Whether that is true ultimately depends on whether Oklahoma and Texas stick with the Big 12 or fly the coop for the Pac-12. Oklahoma has been public in its affection for the Pac-12, while Texas has played its hand a bit closer to vest.
Similar to Oklahoma, Texas likely won't make a move without its in-state brother, Texas Tech, which could prove a problem for some conferences -- notably the ACC. The other big issue at hand concerns Texas' Longhorn Network channel with ESPN.
The Longhorn Network angered Texas A&M so much that it applied to join the SEC, which set off this most recent conference realignment carousel. The Pac-12 already has a regional television network in place and it's believed that the conference isn't likely to accept Texas with the LHN as it currently stands, but it's possible if some concessions by both are made.
Pac-12 school administrators continue to indicate the conference is content as it currently stands, but popular opinion believes the conference wouldn't turn Oklahoma or Texas away at the door.
It's kind of funny, the stuff that's being reported. Right now, there is no desire to expand the conference, Michael Crow, Arizona State president and outgoing chair of the Pac-12 CEO Group, told USA Today. There are orbital shifts that might get our attention, but we just put this thing together and we'd like to see it work.
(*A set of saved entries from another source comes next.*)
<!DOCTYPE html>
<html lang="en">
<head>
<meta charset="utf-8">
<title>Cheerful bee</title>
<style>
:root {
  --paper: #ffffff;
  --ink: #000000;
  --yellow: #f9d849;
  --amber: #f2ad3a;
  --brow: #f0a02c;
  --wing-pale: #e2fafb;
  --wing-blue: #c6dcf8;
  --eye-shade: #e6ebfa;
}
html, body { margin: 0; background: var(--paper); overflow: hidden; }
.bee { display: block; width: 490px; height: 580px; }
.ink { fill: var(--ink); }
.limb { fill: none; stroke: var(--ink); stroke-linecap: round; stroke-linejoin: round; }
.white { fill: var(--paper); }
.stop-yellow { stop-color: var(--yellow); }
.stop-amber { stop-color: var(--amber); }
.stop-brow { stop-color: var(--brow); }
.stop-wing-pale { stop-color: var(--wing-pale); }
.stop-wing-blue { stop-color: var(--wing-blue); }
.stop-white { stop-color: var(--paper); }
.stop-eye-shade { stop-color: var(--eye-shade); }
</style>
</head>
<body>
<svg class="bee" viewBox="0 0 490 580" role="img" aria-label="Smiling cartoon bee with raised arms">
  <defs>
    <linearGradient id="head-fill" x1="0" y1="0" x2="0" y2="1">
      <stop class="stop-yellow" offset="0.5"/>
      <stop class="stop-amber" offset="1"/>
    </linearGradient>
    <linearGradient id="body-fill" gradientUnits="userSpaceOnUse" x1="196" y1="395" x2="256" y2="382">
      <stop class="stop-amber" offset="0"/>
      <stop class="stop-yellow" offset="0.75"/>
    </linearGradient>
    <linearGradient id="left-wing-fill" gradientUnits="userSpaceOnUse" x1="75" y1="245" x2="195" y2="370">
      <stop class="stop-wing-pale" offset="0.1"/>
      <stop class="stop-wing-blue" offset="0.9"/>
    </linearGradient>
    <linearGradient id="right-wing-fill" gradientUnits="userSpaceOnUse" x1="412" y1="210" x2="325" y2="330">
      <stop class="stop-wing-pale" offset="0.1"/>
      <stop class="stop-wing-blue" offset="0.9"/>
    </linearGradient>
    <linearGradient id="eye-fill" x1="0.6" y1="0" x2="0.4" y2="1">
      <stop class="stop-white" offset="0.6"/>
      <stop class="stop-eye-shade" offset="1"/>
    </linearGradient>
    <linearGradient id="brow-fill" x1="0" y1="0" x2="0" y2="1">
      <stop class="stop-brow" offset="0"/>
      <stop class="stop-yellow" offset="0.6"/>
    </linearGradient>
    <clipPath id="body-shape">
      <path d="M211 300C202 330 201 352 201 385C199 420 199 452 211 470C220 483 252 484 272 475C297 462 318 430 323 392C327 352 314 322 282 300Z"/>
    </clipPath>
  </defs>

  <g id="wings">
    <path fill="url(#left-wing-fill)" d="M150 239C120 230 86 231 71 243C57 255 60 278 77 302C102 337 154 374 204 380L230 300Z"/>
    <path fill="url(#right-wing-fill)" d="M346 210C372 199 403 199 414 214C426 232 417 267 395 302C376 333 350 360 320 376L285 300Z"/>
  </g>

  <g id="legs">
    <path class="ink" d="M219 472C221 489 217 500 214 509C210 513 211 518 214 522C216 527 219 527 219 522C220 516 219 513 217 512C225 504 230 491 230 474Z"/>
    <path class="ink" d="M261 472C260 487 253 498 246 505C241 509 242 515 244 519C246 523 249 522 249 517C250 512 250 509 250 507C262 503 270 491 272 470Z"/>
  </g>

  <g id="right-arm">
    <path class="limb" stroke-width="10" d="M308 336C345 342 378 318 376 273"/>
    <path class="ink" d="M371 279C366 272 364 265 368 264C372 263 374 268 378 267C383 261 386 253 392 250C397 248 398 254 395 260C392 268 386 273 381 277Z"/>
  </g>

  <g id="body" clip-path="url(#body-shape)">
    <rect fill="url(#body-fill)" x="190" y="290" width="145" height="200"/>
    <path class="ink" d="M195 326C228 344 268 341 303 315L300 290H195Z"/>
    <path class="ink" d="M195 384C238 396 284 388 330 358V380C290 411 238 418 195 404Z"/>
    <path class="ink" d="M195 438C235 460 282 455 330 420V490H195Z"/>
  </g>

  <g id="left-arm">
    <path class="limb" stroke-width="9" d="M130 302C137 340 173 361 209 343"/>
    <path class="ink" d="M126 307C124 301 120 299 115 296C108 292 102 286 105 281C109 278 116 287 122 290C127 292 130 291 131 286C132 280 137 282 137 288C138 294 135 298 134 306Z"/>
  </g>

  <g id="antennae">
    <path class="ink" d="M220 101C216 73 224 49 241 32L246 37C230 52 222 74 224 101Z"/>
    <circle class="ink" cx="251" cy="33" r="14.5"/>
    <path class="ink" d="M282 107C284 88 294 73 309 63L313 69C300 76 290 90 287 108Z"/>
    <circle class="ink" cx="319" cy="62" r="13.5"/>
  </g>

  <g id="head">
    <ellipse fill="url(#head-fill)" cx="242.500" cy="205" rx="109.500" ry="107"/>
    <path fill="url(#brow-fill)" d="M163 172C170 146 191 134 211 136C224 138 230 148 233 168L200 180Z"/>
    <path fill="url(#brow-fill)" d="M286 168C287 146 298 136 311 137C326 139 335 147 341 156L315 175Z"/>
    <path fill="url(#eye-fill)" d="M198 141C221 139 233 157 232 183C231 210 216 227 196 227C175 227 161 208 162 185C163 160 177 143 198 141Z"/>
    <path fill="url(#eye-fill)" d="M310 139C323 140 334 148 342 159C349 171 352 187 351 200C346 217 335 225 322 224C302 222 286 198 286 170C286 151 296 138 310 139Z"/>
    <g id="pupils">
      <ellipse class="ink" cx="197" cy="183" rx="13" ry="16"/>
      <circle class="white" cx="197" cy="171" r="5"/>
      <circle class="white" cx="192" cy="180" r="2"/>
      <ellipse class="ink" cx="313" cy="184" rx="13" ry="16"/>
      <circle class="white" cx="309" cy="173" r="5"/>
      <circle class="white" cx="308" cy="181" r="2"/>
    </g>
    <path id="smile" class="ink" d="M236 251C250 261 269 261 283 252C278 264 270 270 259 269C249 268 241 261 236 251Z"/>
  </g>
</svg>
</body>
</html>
The conference realignment talks have moved at a rapid pace, most notably with the Pittsburgh and Syracuse quickly moving to the ACC remiss of a lot of media speculation, and that figures to continue. Oklahoma president Boren would love to see a result sooner rather than later showing it's possible the Sooners could announce intentions to join the Pac-12 by the end of this week.